Philadelphia City Council now has a law that bans cashless businesses, making it the first big city in the country to pass such legislation.
The law, which will take effect on July 1, was introduced by a veteran lawmaker, City Councilman Bill Greenlee, who thought it was discriminatory for businesses to turn away low-income residents who don’t have bank accounts.
About 13% of the city population — close to 200,000 people — do not have bank accounts, federal banking data, and therefore don’t have credit or debit cards to make cashless payments.
For many poor, their inability to keep any money in the accounts is the main reason for this. Because of this, they have often turned away from such shops, when they want to buy basic household items such as food and toiletry.
The new law covers both existing and new businesses.
“If there comes a time in a few years where everybody has the same ability to use some kind of credit, debit, plastic in some way, then fine, maybe this law wouldn’t be necessary anymore. But that’s not the case now,” Greenlee told NPR.

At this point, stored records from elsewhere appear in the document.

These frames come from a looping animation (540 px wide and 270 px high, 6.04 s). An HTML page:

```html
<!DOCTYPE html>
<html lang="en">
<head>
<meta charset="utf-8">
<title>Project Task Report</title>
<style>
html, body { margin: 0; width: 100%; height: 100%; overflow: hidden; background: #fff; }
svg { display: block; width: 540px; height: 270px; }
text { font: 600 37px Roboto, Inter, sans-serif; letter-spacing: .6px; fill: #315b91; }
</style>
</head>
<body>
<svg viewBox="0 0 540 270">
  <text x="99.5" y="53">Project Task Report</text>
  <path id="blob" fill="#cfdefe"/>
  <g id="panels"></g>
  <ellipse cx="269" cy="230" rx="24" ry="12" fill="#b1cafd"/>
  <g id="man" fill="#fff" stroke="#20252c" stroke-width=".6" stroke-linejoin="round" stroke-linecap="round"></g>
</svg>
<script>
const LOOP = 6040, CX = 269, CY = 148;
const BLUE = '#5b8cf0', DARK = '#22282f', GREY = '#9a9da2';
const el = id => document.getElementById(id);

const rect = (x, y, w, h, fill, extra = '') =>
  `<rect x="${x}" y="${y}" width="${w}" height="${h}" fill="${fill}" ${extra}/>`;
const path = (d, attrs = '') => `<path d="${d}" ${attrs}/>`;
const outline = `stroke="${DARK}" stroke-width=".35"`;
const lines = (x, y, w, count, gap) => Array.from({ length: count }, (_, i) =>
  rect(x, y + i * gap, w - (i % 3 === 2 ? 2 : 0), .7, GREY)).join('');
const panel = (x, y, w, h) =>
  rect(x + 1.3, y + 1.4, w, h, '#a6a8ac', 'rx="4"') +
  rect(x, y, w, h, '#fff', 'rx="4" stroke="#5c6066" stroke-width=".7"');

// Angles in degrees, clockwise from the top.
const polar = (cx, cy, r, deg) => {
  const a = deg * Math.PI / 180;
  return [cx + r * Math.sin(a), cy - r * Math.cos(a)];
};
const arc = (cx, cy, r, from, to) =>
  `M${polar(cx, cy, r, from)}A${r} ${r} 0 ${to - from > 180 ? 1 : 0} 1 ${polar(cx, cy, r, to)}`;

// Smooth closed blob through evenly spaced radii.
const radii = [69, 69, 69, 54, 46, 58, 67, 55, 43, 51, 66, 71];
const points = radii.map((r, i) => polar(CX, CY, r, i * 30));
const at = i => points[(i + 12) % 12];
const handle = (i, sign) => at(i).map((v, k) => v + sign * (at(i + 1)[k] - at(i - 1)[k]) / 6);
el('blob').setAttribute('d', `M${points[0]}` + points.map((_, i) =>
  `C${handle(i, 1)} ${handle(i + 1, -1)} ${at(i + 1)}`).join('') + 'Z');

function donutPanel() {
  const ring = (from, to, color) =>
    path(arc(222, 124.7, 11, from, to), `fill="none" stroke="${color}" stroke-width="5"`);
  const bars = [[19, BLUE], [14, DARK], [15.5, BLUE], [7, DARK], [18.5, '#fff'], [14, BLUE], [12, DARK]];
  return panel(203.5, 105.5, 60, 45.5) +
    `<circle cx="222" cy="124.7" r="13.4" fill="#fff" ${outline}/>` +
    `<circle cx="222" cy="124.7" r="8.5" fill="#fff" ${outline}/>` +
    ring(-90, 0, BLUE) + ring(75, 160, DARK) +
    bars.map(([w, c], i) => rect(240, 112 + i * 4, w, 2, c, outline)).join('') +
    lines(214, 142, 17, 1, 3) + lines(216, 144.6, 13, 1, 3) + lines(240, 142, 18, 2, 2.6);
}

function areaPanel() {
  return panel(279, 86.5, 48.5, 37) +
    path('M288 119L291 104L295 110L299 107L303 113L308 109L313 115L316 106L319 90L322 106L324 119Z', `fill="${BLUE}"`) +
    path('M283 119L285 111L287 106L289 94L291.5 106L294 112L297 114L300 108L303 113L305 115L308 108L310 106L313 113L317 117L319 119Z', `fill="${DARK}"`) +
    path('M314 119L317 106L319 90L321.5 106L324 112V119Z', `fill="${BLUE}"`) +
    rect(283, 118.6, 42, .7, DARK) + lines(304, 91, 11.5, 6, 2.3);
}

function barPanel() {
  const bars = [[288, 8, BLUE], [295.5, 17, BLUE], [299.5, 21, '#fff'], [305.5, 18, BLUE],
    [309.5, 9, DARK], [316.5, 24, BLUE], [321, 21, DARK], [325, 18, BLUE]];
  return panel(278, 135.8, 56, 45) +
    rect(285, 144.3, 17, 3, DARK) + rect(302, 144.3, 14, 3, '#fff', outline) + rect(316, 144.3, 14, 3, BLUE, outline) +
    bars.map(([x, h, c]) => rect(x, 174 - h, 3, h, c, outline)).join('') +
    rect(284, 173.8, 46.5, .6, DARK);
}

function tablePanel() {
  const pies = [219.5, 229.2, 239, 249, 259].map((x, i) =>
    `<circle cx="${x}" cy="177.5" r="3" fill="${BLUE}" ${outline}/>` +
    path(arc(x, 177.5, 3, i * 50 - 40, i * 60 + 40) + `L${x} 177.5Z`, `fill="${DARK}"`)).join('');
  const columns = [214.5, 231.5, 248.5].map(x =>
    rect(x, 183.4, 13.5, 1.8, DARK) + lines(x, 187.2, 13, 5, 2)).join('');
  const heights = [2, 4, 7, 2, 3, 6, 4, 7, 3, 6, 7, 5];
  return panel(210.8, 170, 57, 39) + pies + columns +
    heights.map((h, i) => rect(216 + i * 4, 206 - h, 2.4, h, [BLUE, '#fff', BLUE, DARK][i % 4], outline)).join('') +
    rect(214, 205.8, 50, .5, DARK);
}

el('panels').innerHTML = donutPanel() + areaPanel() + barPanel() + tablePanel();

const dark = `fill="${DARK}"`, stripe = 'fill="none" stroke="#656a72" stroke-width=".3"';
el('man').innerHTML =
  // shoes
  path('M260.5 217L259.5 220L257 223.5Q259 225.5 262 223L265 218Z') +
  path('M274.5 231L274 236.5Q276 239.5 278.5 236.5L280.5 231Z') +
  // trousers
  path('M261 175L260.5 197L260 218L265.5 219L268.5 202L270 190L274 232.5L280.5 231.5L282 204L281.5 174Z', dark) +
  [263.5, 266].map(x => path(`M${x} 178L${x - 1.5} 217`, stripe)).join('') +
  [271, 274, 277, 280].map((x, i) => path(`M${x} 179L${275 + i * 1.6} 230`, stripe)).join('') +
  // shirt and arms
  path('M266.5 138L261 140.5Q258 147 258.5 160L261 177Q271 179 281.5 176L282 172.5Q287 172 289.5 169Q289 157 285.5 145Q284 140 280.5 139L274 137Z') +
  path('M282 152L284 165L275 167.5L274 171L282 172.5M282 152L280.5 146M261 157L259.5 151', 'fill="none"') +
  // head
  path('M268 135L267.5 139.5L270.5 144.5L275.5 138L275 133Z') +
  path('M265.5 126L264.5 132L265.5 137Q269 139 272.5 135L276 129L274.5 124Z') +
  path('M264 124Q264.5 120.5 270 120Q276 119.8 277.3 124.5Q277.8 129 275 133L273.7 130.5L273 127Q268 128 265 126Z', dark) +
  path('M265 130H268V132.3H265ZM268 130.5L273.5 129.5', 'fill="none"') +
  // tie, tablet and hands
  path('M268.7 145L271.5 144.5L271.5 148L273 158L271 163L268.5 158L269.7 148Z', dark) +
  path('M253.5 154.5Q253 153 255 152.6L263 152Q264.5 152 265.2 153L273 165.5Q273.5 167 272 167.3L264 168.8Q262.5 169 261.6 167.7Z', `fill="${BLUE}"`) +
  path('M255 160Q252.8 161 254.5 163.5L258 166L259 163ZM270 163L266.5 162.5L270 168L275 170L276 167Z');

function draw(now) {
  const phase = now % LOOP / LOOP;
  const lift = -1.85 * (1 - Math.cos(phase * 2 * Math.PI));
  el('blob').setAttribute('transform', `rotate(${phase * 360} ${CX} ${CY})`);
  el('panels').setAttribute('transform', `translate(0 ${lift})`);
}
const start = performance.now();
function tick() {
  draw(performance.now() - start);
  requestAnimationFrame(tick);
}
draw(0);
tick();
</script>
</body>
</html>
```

Currently, New York and San Francisco are also considering a similar law. Massachusetts is the only state in the US to ban the cashless business.